Karima Francis has unveiled the new video for her latest track, ‘Shelf Life’. The single narrates Los Angeles’ deepening homelessness crisis, as Francis speaks out about how she finally feels comfortable to be her true self in our current climate.
Francis confides, “I’ve always felt neither girl or boy. You could say androgynous. Last time I released music was in 2012. I was told by my record label that people weren’t connecting to my music because they couldn’t tell if I was a girl or boy and that affected my confidence massively and made me feel like to release music again that I probably should try to look more feminine. I feel a lot more comfortable releasing music again and to be myself, now that more people are coming out as LGBTQ”.
Take a watch below…
Seeking new inspiration and an escape from London life, Francis recognised her overwhelming sense to explore something new in Los Angeles. Selling some of her most beloved guitars and purchasing a ticket to the West Coast, she was finally able to soak up the laid-back Californian lifestyle and her music found a fresh perspective. Francis reveals, “I was very influenced by the West coast indie folk singer songwriter revival that’s happening out in LA right now, when I heard the Phoebe Bridgers record I was blown away by the production and musicality from the players and wanted to find them for my music so I sold up and went out to start making new music relations in LA”.

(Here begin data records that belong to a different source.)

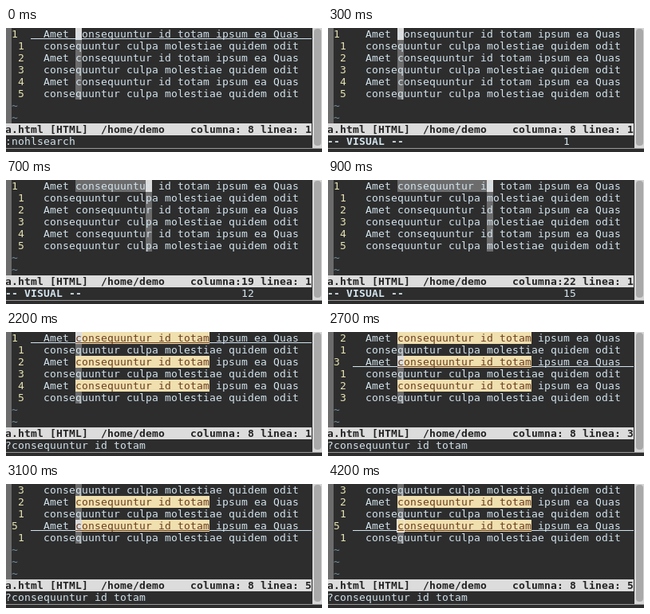
An HTML page for the animation above (4300 ms loop, 396 by 156 pixels).

```html
<!DOCTYPE html>
<html lang="es">
<head>
<meta charset="utf-8">
<title>Visual search</title>
<style>
  html, body { margin: 0; width: 100%; height: 100%; overflow: hidden; background: #2d2d2d; }
  #stage { position: relative; width: 396px; height: 156px; overflow: hidden; background: #2d2d2d; }
  #stage > div { position: absolute; }
  #screen { inset: 0; font: 13px/15px "DejaVu Sans Mono", monospace; color: #d3e4ee; }
  #screen span { position: absolute; height: 15px; white-space: pre; }
  #gutter { left: 0; top: 0; width: 7px; height: 120px; background: #6c6c6c; }
  #statusbar { left: 0; top: 120px; width: 383px; height: 15px; background: #dcdcdc; }
  #scrollbar { left: 384px; top: 0; width: 12px; height: 151px; background: #d6d6d6; }
  #thumb { left: 386px; top: 1px; width: 9px; height: 147px; border-radius: 4px; background: #a9a9a9; }
  #edge { left: 0; top: 151px; width: 396px; height: 1px; background: #999; }

  #screen .number { color: #e6e2b4; }
  #screen .tilde { color: #6f92a6; }
  #screen .status { color: #222; font-weight: bold; }
  #screen .mode { font-weight: bold; }
  #screen .column, #screen .selected { background-color: #6c6c6c; }
  #screen .match { background-color: #f0dfaf; color: #6b3d1e; }
  #screen .line { background-image: linear-gradient(currentColor, currentColor);
                  background-repeat: no-repeat; background-position: 0 13px; background-size: 100% 1px; }
  #screen .cursor { background-color: #dcdcdc; }
  #screen .hollow { outline: 1px solid #e8e8e8; z-index: 1; }
</style>
</head>
<body>
<div id="stage">
  <div id="gutter"></div>
  <div id="statusbar"></div>
  <div id="scrollbar"></div>
  <div id="thumb"></div>
  <div id="edge"></div>
  <div id="screen"></div>
</div>
<script>
const LOOP = 4300, CELL = 8, ROW = 15, ROWS = 8, COLUMNS = 44;
const TEXT_LEFT = 31, START = 8, MATCH_END = 28;
const ODD = '  Amet consequuntur id totam ipsum ea Quas';
const EVEN = '  consequuntur culpa molestiae quidem odit';
const BUFFER = [ODD, EVEN, ODD, EVEN, ODD, EVEN];

const normal = (at, line, message, more) =>
  ({ at, line, message, top: 1, column: START, ...more });
const visual = (at, column) =>
  normal(at, 1, '-- VISUAL --', { column, visual: true });
const search = (at, line, more) =>
  normal(at, line, '?consequuntur id totam', { search: true, ...more });

const steps = [
  normal(0, 1, ':nohlsearch'),
  visual(300, 8),
  visual(700, 19),
  visual(900, 22),
  visual(1200, 28),
  search(2200, 1),
  search(2700, 3),
  search(3100, 5, { top: 2 }),
  search(4200, 5, { top: 2, hollow: true })
];

const screen = document.getElementById('screen');

function put(x, row, text, style = '') {
  const span = document.createElement('span');
  span.className = style;
  span.textContent = text;
  span.style.left = x + 'px';
  span.style.top = row * ROW + 'px';
  screen.append(span);
  return span;
}

// Keeps the glyph advance on whole terminal cells.
function alignToCells() {
  const probe = put(0, 0, 'm'.repeat(COLUMNS));
  const advance = probe.getBoundingClientRect().width / COLUMNS;
  screen.style.letterSpacing = CELL - advance + 'px';
}

function cellStyle(step, line, column) {
  const current = line === step.line;
  const styles = [];
  if (current && !step.visual) styles.push('line');
  if (step.search && line % 2 && column >= START && column <= MATCH_END) styles.push('match');
  else if (step.visual && current && column >= START && column <= step.column) styles.push('selected');
  else if (!current && column === step.column) styles.push('column');
  if (current && column === step.column) styles.push(step.hollow ? 'hollow' : 'cursor');
  return styles.join(' ');
}

// Groups neighbouring cells of one style into a single span.
function putLine(step, line, row) {
  const text = BUFFER[line - 1].padEnd(COLUMNS);
  let from = 1;
  for (let column = 1; column <= COLUMNS; column++) {
    const style = cellStyle(step, line, column);
    if (column < COLUMNS && cellStyle(step, line, column + 1) === style) continue;
    put(TEXT_LEFT + (from - 1) * CELL, row, text.slice(from - 1, column), style);
    from = column + 1;
  }
}

function render(step) {
  screen.replaceChildren();
  for (let row = 0; row < ROWS; row++) {
    const line = step.top + row;
    if (line > BUFFER.length) {
      put(7, row, '~', 'tilde');
      continue;
    }
    const distance = Math.abs(line - step.line);
    put(distance ? 15 : 7, row, String(distance || line), 'number');
    putLine(step, line, row);
  }
  const column = String(step.column).padStart(2);
  put(-1, 8, 'a.html [HTML]  /home/demo', 'status');
  put(231, 8, `columna:${column} linea: ${step.line}`, 'status');
  put(-1, 9, step.message, step.visual ? 'mode' : '');
  if (step.visual) put(295, 9, String(step.column - START + 1));
}

let shown;
function tick() {
  const time = performance.now() % LOOP;
  const step = steps.findLast(s => s.at <= time);
  if (step !== shown) render(shown = step);
  requestAnimationFrame(tick);
}
alignToCells();
tick();
</script>
</body>
</html>
```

Her time spent there resulted in the highly anticipated single ‘Shelf Life’. The stunning track narrates Los Angeles’ deepening homelessness crisis. On the surface the City of Angels is a place of celebrities and million dollar mansions, but scratch a bit deeper and you will find the devastating truth which is encompassing so many people’s lives. Karima felt beyond compelled to write about the epidemic and shine light on the reality of the situation, sharing “The music was inspired by the homelessness crisis out in LA. I was just devastated by what I was seeing and the contrast between the rich and poor out there was uncomfortable to see”.

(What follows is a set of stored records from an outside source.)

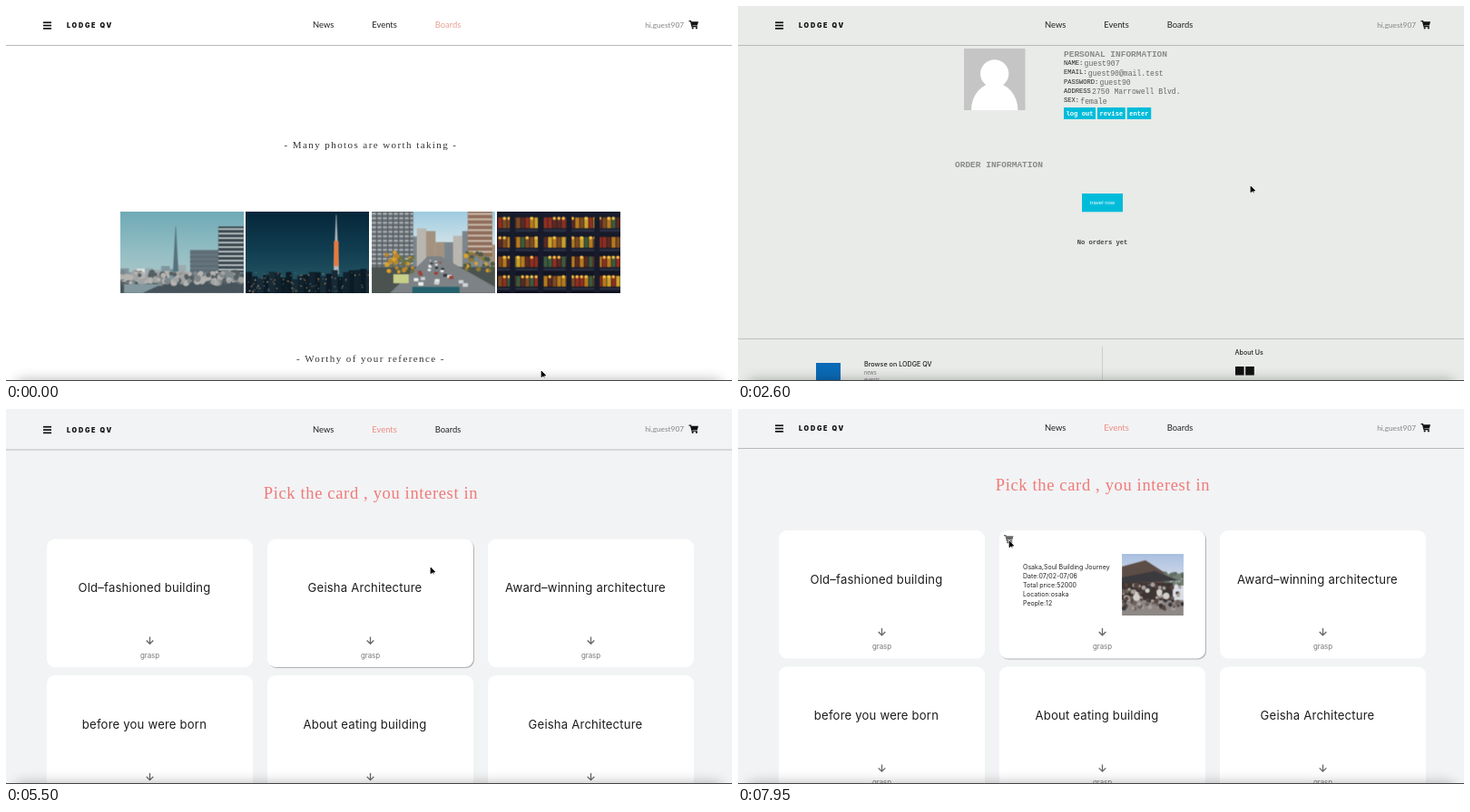
These frames come from a looping animation (800 px wide and 414 px high, 8 s). An HTML page with a canvas:

```html
<!DOCTYPE html>
<html lang="en">
<head>
<meta charset="utf-8">
<title>Site tour</title>
<style>
html, body { margin: 0; width: 100%; height: 100%; overflow: hidden; background: #fff; }
canvas { display: block; width: 800px; height: 414px; }
</style>
</head>
<body>
<canvas id="stage"></canvas>
<script>
const W = 800, H = 414, LOOP = 8000, STEP = 50;
const canvas = document.getElementById('stage');
const dpr = window.devicePixelRatio || 1;
canvas.width = W * dpr;
canvas.height = H * dpr;
const ctx = canvas.getContext('2d');

const LATO = 'Lato, sans-serif';
const INTER = 'Inter, sans-serif';
const SERIF = '"Liberation Serif", serif';
const MONO = '"Liberation Mono", monospace';
const BRAND = 'LODGE QV', USER = 'guest907';
const CYAN = '#00bcda';

// ---------- drawing helpers ----------
// Draws a line of text and returns its width.
function text(s, x, y, font, color, align = 'left', spacing = 0) {
  ctx.font = font;
  ctx.fillStyle = color;
  ctx.textAlign = align;
  ctx.letterSpacing = spacing + 'px';
  ctx.fillText(s, x, y);
  return ctx.measureText(s).width;
}

function rect(c, color, x, y, w, h) {
  c.fillStyle = color;
  c.fillRect(x, y, w, h);
}

function poly(c, color, ...p) {
  c.fillStyle = color;
  c.beginPath();
  for (let i = 0; i < p.length; i += 2) c.lineTo(p[i], p[i + 1]);
  c.fill();
}

function disc(c, color, x, y, r) {
  c.fillStyle = color;
  c.beginPath();
  c.arc(x, y, r, 0, Math.PI * 2);
  c.fill();
}

function round(color, x, y, w, h, r) {
  ctx.fillStyle = color;
  ctx.beginPath();
  ctx.roundRect(x, y, w, h, r);
  ctx.fill();
}

// ---------- motion helpers ----------
const ramp = (t, a, b) => Math.min(1, Math.max(0, (t - a) / (b - a)));
const ease = k => k * k * (3 - 2 * k);

// moves: [begin, end, value]; rests between them
function glide(t, from, moves) {
  return moves.reduce((v, [a, b, to]) => v + (to - v) * ease(ramp(t, a, b)), from);
}

// ---------- pictures ----------
function random(seed) {
  return () => (seed = (seed * 16807) % 2147483647) / 2147483647;
}

function picture(w, h, seed, sky, draw) {
  const s = document.createElement('canvas');
  s.width = w * 2;
  s.height = h * 2;
  const c = s.getContext('2d');
  c.scale(2, 2);
  const g = c.createLinearGradient(0, 0, 0, h);
  sky.forEach((color, i) => g.addColorStop(i / (sky.length - 1), color));
  rect(c, g, 0, 0, w, h);
  c.filter = 'blur(0.8px)';
  draw(c, random(seed), w, h);
  return s;
}

const pick = (list, rnd) => list[Math.floor(rnd() * list.length)];

function skyline(c, rnd, colors, y, rise, step) {
  for (let x = 0; x < 136; x += step)
    rect(c, pick(colors, rnd), x, y - rnd() * rise, step + 0.5, 91);
}

function specks(c, rnd, n, colors, x, y, w, h, size) {
  for (let i = 0; i < n; i++)
    disc(c, pick(colors, rnd), x + rnd() * w, y + rnd() * h, size * (0.5 + rnd() / 2));
}

function facade(c, wall, band, x, y, w, h, gap) {
  rect(c, wall, x, y, w, h);
  for (let v = 2; v < h; v += gap) rect(c, band, x, y + v, w, gap * 0.35);
}

function tower(c, color, x, y, h) {
  poly(c, color, x - 0.3, y, x + 0.3, y, x + 3, y + h, x - 3, y + h);
}

const river = picture(136, 91, 11, ['#6faab6', '#94bec4', '#b8cccb'], (c, rnd, w, h) => {
  skyline(c, rnd, ['#7f969e', '#9babb0', '#dfe4e4'], 68, 10, 9);
  tower(c, '#55727c', 61, 17, 50);
  facade(c, '#66757d', '#5a6972', 77, 43, 32, 28, 5);
  facade(c, '#3c4850', '#c3ccce', 108, 17, 28, 51, 5);
  rect(c, '#46535b', 0, 78, w, 13);
  specks(c, rnd, 150, ['#7f8789', '#a2a4a3', '#565f62', '#b5b4b1'], 0, 68, w, 12, 4);
  poly(c, '#82989e', 4, 81, 46, 81, 24, h, 4, h);
});

const night = picture(136, 91, 5, ['#06263a', '#123f52', '#2d5d68'], (c, rnd, w) => {
  tower(c, '#b6bec0', 99.5, 4, 66);
  rect(c, '#e8793c', 97, 33, 5, 28);
  skyline(c, rnd, ['#0b1a25', '#172a35', '#10222e'], 76, 13, 6.3);
  specks(c, rnd, 90, ['#e6c48c', '#7ea4ad', '#c98850'], 0, 68, w, 22, 0.8);
});

const street = picture(136, 91, 23, ['#9fcbe0', '#dce8ec', '#c9d0d0'], (c, rnd, w, h) => {
  skyline(c, rnd, ['#a3927f', '#7b858c', '#b9b6b0'], 38, 20, 10);
  facade(c, '#697176', '#b4b9ba', 0, 0, 46, 66, 5);
  for (let x = 5; x < 46; x += 6) rect(c, '#565f65', x, 0, 1.5, 66);
  facade(c, '#8f6e5b', '#c7b8a9', 106, 0, 27, 50, 6);
  rect(c, '#4a5350', 0, 62, w, h);
  poly(c, '#7c8285', 62, 50, 76, 50, 136, 84, 136, h, 20, h);
  specks(c, rnd, 35, ['#dda22d', '#b9872b', '#6c713e'], 16, 44, 30, 24, 2.8);
  specks(c, rnd, 30, ['#dda22d', '#8d7b36', '#4f5b45'], 102, 46, 33, 20, 2.8);
  for (let i = 0; i < 24; i++) {
    const k = i / 24, size = 2 + k * 4;
    rect(c, pick(['#eef0ef', '#2c3438', '#a33d34', '#cfd4d6'], rnd),
      68 + (rnd() - 0.5) * (10 + k * 70), 54 + k * 27, size, size * 0.7);
  }
  rect(c, '#c8d08a', 24, 70, 17, 10);
  rect(c, '#23616d', 45, 84, 52, 7);
});

const arcade = picture(136, 91, 41, ['#191d2e', '#10131f'], (c, rnd, w, h) => {
  const hues = ['#8e2f20', '#b57a1c', '#3d5a3c', '#c9a02c', '#5a2a22', '#7d4a22'];
  for (let y = 6; y < h; y += 21.6) {
    for (let x = 1; x < w; x += 5) {
      rect(c, pick(hues, rnd), x, y + 1, 4.6, 12);
      if (rnd() > 0.5) disc(c, '#f2c04a', x + 2, y + 2, 1.7);
    }
    rect(c, '#2a2f42', 0, y + 14, w, 3);
  }
  for (let x = 14; x < w; x += 31) rect(c, '#171b2b', x, 0, 6, h);
});

const oldHouse = picture(68, 68, 8, ['#a9bfe0', '#dce2ec', '#d5d6d8'], (c, rnd, w, h) => {
  specks(c, rnd, 30, ['#748075', '#5f6d63'], 46, 22, 22, 14, 4);
  poly(c, '#5d4d47', 0, 14, 26, 7, 46, 20, 48, 50, 0, 50);
  poly(c, '#3b3a3f', 0, 26, 36, 19, 62, 29, 0, 33);
  rect(c, '#3d3534', 0, 32, 56, 20);
  rect(c, '#8d8885', 0, 51, w, h);
  specks(c, rnd, 90, ['#6d625c', '#39363a', '#aaa19a', '#55433d'], 0, 34, w, 27, 3);
  specks(c, rnd, 6, ['#d3d0cb'], 10, 40, 40, 8, 4);
});

// ---------- shared parts ----------
function cart(x, y, color) {
  ctx.strokeStyle = color;
  ctx.lineWidth = 1.3;
  ctx.beginPath();
  ctx.moveTo(x, y + 0.7);
  ctx.lineTo(x + 2, y + 0.7);
  ctx.lineTo(x + 3.5, y + 6.6);
  ctx.lineTo(x + 9.2, y + 6.6);
  ctx.stroke();
  poly(ctx, color, x + 2.2, y + 1.3, x + 10.5, y + 1.3, x + 9.3, y + 5.6, x + 3.2, y + 5.6);
  disc(ctx, color, x + 4.2, y + 8.3, 1.1);
  disc(ctx, color, x + 8.4, y + 8.3, 1.1);
}

function header(bg, active, accent) {
  rect(ctx, bg, 0, -10, W, 53);
  rect(ctx, '#b9bbbb', 0, 43, W, 1);
  for (let i = 0; i < 3; i++) rect(ctx, '#111', 41, 17.4 + i * 3.3, 9, 1.7);
  text(BRAND, 67, 24.2, '900 7.2px ' + INTER, '#111', 'left', 1.75);
  let x = 338;
  for (const s of ['News', 'Events', 'Boards'])
    x += text(s, x, 24.2, '9.4px ' + LATO, s === active ? accent : '#222') + 42;
  text('hi,' + USER, 747, 23.6, '8.3px ' + LATO, '#858585', 'right');
  cart(752.5, 16, '#111');
}

function footer(y) {
  rect(ctx, '#bfc1c2', 0, y, W, 1);
  rect(ctx, '#cbcdce', 401, y + 9, 1, 65);
  rect(ctx, '#0a6ab6', 86, y + 27, 27, 27);
  text('Browse on ' + BRAND, 139, y + 31.3, '500 7.2px ' + INTER, '#222');
  ['news', 'events', 'boards'].forEach((s, i) =>
    text(s, 139, y + 40 + i * 8, '5.5px ' + INTER, '#777'));
  text('About Us', 547.5, y + 17.6, '500 7.1px ' + INTER, '#222');
  for (const x of [548, 559.2]) rect(ctx, '#111', x, y + 31, 9.6, 9.6);
  ['Culture, Soul and Architecture | Lodge qv', '© All rights reserved. Lodge qv since 2020.']
    .forEach((s, i) => text(s, 547.5, y + 52 + i * 10, '5.2px ' + INTER, '#333'));
}

// ---------- pages ----------
function boards() {
  rect(ctx, '#fff', 0, 0, W, H);
  header('#fff', 'Boards', '#e6a196');
  ['- Many photos are worth taking -', '- Worthy of your reference -'].forEach((s, i) =>
    text(s, 402, 157 + i * 235.6, '11px ' + SERIF, '#333', 'center', 1.42));
  [river, night, street, arcade].forEach((p, i) =>
    ctx.drawImage(p, 126 + i * 138.4, 226.5, 136, 90.5));
}

function profile(scroll) {
  const bg = '#e8ebe8';
  rect(ctx, bg, 0, 0, W, H);
  ctx.save();
  ctx.translate(0, -scroll);

  rect(ctx, '#c5c5c5', 249, 97.5, 67.5, 68);
  disc(ctx, '#fff', 282.7, 125.3, 15.6);
  ctx.beginPath();
  ctx.ellipse(282.7, 165.5, 25.7, 30, 0, Math.PI, 0);
  ctx.fill();

  text('PERSONAL INFORMATION', 359, 106.7, 'bold 9.5px ' + MONO, '#8a8a8a');
  const info = {
    'NAME:': USER, 'EMAIL:': 'guest90@mail.test', 'PASSWORD:': 'guest90',
    'ADDRESS': '2750 Marrowell Blvd.', 'SEX:': 'female'
  };
  Object.entries(info).forEach(([key, value], i) => {
    const y = 115.4 + i * 10.35;
    const w = text(key, 359, y, '7.1px ' + MONO, '#222');
    text(value, 360.3 + w, y + 1.5, '8.15px ' + MONO, '#666');
  });

  ctx.font = 'bold 7.1px ' + MONO;
  let x = 359;
  for (const s of ['log out', 'revise', 'enter']) {
    const w = ctx.measureText(s).width + 5.2;
    rect(ctx, CYAN, x, 162.5, w, 13);
    text(s, x + 2.6, 171.3, ctx.font, '#fff');
    x += w + 2;
  }

  text('ORDER INFORMATION', 239, 228.3, 'bold 9.5px ' + MONO, '#8a8a8a');
  rect(ctx, CYAN, 379, 257.5, 45, 20.3);
  text('travel now', 401.5, 269.8, '6px "Liberation Sans", sans-serif', '#fff', 'center');
  text('No orders yet', 401.5, 313.7, 'bold 7.15px ' + MONO, '#444', 'center');
  footer(417.5);
  ctx.restore();
  header(bg);
}

function arrow(x, y) {
  ctx.strokeStyle = '#666';
  ctx.lineWidth = 1.3;
  ctx.beginPath();
  ctx.moveTo(x, y - 4);
  ctx.lineTo(x, y + 3.6);
  ctx.moveTo(x - 3.8, y);
  ctx.lineTo(x, y + 3.8);
  ctx.lineTo(x + 3.8, y);
  ctx.stroke();
}

function details(x, y) {
  cart(x + 5, y + 5, '#666');
  ['Osaka,Soul Building Journey', 'Date:07/02-07/06', 'Total price:52000', 'Location:osaka', 'People:12']
    .forEach((s, i) => text(s, x + 26, y + 43.4 + i * 9.9, '7px ' + INTER, '#222', 'left', 0.03));
  ctx.drawImage(oldHouse, x + 135, y + 26, 68, 68);
}

function card(title, x, y, open, hover, press) {
  const mid = x + 113.5;
  if (hover) round('#b0b2b4', x + 1, y + 1, 227, 141.5, 9);
  round('#fff', x, y, 227, 141.5, 9);
  ctx.globalAlpha = 1 - open;
  text(title, mid - 6, y + 58.6, '13.1px ' + INTER, '#1c1c1c', 'center', 0.2);
  ctx.globalAlpha = open;
  if (open) details(x, y);
  ctx.globalAlpha = 1;
  arrow(mid, y + 112);
  if (press) round('#0a6af0', mid - 20.5, y + 123.3, 41, 11, 4.5);
  text('grasp', mid, y + 131, '7.9px ' + INTER, press ? '#fff' : '#777', 'center');
}

const TITLES = ['Old–fashioned building', 'Geisha Architecture', 'Award–winning architecture',
  'before you were born', 'About eating building', 'Geisha Architecture'];

function events(t, mx, my) {
  const bg = '#f2f3f5';
  const bounce = glide(t, 0, [[4950, 5050, 1.5], [5500, 5650, 0]]);
  const scroll = glide(t, 0, [[6850, 6900, 1.5], [7000, 7300, 8]]);
  const top = 142 - scroll;
  rect(ctx, bg, 0, 0, W, H);
  ctx.save();
  ctx.translate(0, bounce);
  text('Pick the card , you interest in', 402, top - 44.4, '18.5px ' + SERIF, '#f07a78', 'center', 0.65);
  if (t < 4600) {
    rect(ctx, '#fff', 0, 327, W, 100);
    footer(246);
  } else {
    const press = Math.abs(mx - 401.5) < 20.5 && Math.abs(my - top - 129) < 6;
    TITLES.forEach((s, i) => {
      const hover = i === 1;
      card(s, 45 + (i % 3) * 243, top + Math.floor(i / 3) * 150.4,
        hover ? ramp(t, 6300, 6450) : 0, hover, hover && press);
    });
  }
  header(bg, 'Events', '#f08c84');
  ctx.restore();
}

// ---------- pointer and window edge ----------
// [begin, end, x, y]
const PATH = [
  [0, 850, 746, 13], [1400, 1700, 565, 199], [2650, 2750, 543, 205],
  [3000, 3600, 146, 378], [3850, 4300, 396, 219.5], [4550, 4800, 468, 175],
  [5500, 6300, 407, 269], [7000, 7300, 398, 214], [7450, 7950, 299, 146]
];

function pointer(x, y) {
  ctx.save();
  ctx.translate(x, y);
  ctx.beginPath();
  ctx.moveTo(0, 0);
  ctx.lineTo(0, 6.8);
  ctx.lineTo(1.7, 5.2);
  ctx.lineTo(4.8, 4.9);
  ctx.closePath();
  ctx.moveTo(1.8, 4);
  ctx.lineTo(3.2, 7.4);
  ctx.lineWidth = 1.2;
  ctx.strokeStyle = '#fff';
  ctx.stroke();
  ctx.strokeStyle = ctx.fillStyle = '#000';
  ctx.lineWidth = 0.7;
  ctx.stroke();
  ctx.fill();
  ctx.restore();
}

function edge() {
  ctx.save();
  ctx.shadowColor = 'rgba(0,0,0,.3)';
  ctx.shadowBlur = 14 * dpr;
  round('#444', 12, H - 1, W - 24, 20, 4);
  ctx.restore();
  rect(ctx, '#444', 0, H - 1, W, 1);
}

function render(t) {
  ctx.setTransform(dpr, 0, 0, dpr, 0, 0);
  const mx = glide(t, 590, PATH.map(([a, b, x]) => [a, b, x]));
  const my = glide(t, 403, PATH.map(([a, b, , y]) => [a, b, y]));
  if (t >= 3900) {
    events(t, mx, my);
  } else {
    const swap = ramp(t, 1000, 1200);
    if (swap > 0) profile(glide(t, 0, [[1950, 2300, 47], [2550, 2600, 50.5], [2650, 2750, 85.5]]));
    ctx.globalAlpha = 1 - swap;
    if (swap < 1) boards();
    ctx.globalAlpha = 1;
  }
  edge();
  pointer(mx, my);
}

const start = performance.now();
function tick() {
  const t = (performance.now() - start) % LOOP;
  render(Math.floor(t / STEP) * STEP);
  requestAnimationFrame(tick);
}
tick();
</script>
</body>
</html>
```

‘Shelf Life’ emits a melancholy warmth through contemplative lyricism and organic instrumentation. Soulful velvet vocals envelop the celestial melodies, delivering an intimate and authentic release. Recorded with artist and producer Tim Carr (Fell Runner), Carr brings the West Coast sonic laziness and beauty that Francis had been searching for. ‘Shelf Life’ takes a step away from Francis’ typical autobiographical songwriting, admitting, “I wanted to try and explore new ideas and context when it comes to writing. I think tone helps with writing also, if you have a beautiful guitar sound that makes you feel a certain way, this can open up new realms in your creativity and expression”.
The visuals for ‘Shelf Life’ feature a day in the life of a homeless man. After Francis and video director Joseph Calhoun explained the concept of the video to the man, he instantly wanted to be a part of it and help raise awareness. The outcome is a personal, poignant and truly captivating insight into the homeless crisis.
Inspired by the organic sound of analogue audio, Francis was drawn to recording to tape and capturing the essence of the performance through both creatively adept musicians and the finest quality equipment. Her musical influences blend the best of modern day greats such as Sharon Van Etten, The National and Big Thief with old time producers including Berry Gordy (Marvin Gaye) and William Mitchel (Al Green), to create a sound leaning towards indie rock, folk and alternative route. Francis recently studied music production specifically to learn how to use analogue mixing desks with the intention to be more creative in the studio and produce her own music.
Karima Francis is a musician and songwriter hailing from the illuminated seaside resort of Blackpool. Known for her ability to blend haunting melodies with honest lyrics and an alluring ambience, Francis creates entirely captivating music, oozing with emotion and rooted in sentiment.
Taking her first steps into the music industry at only 13 years old, Francis relentlessly taught herself drums and before long progressed to the guitar and songwriting at age 18. Soon after she unveiled the debut release of The Author, which lauded praise from prestigious publications, propelling her into the limelight. Her consequent album’s The Remedy and Black further acknowledged the musician’s profound talent, each time showcasing a denser amalgamation of sounds and textures.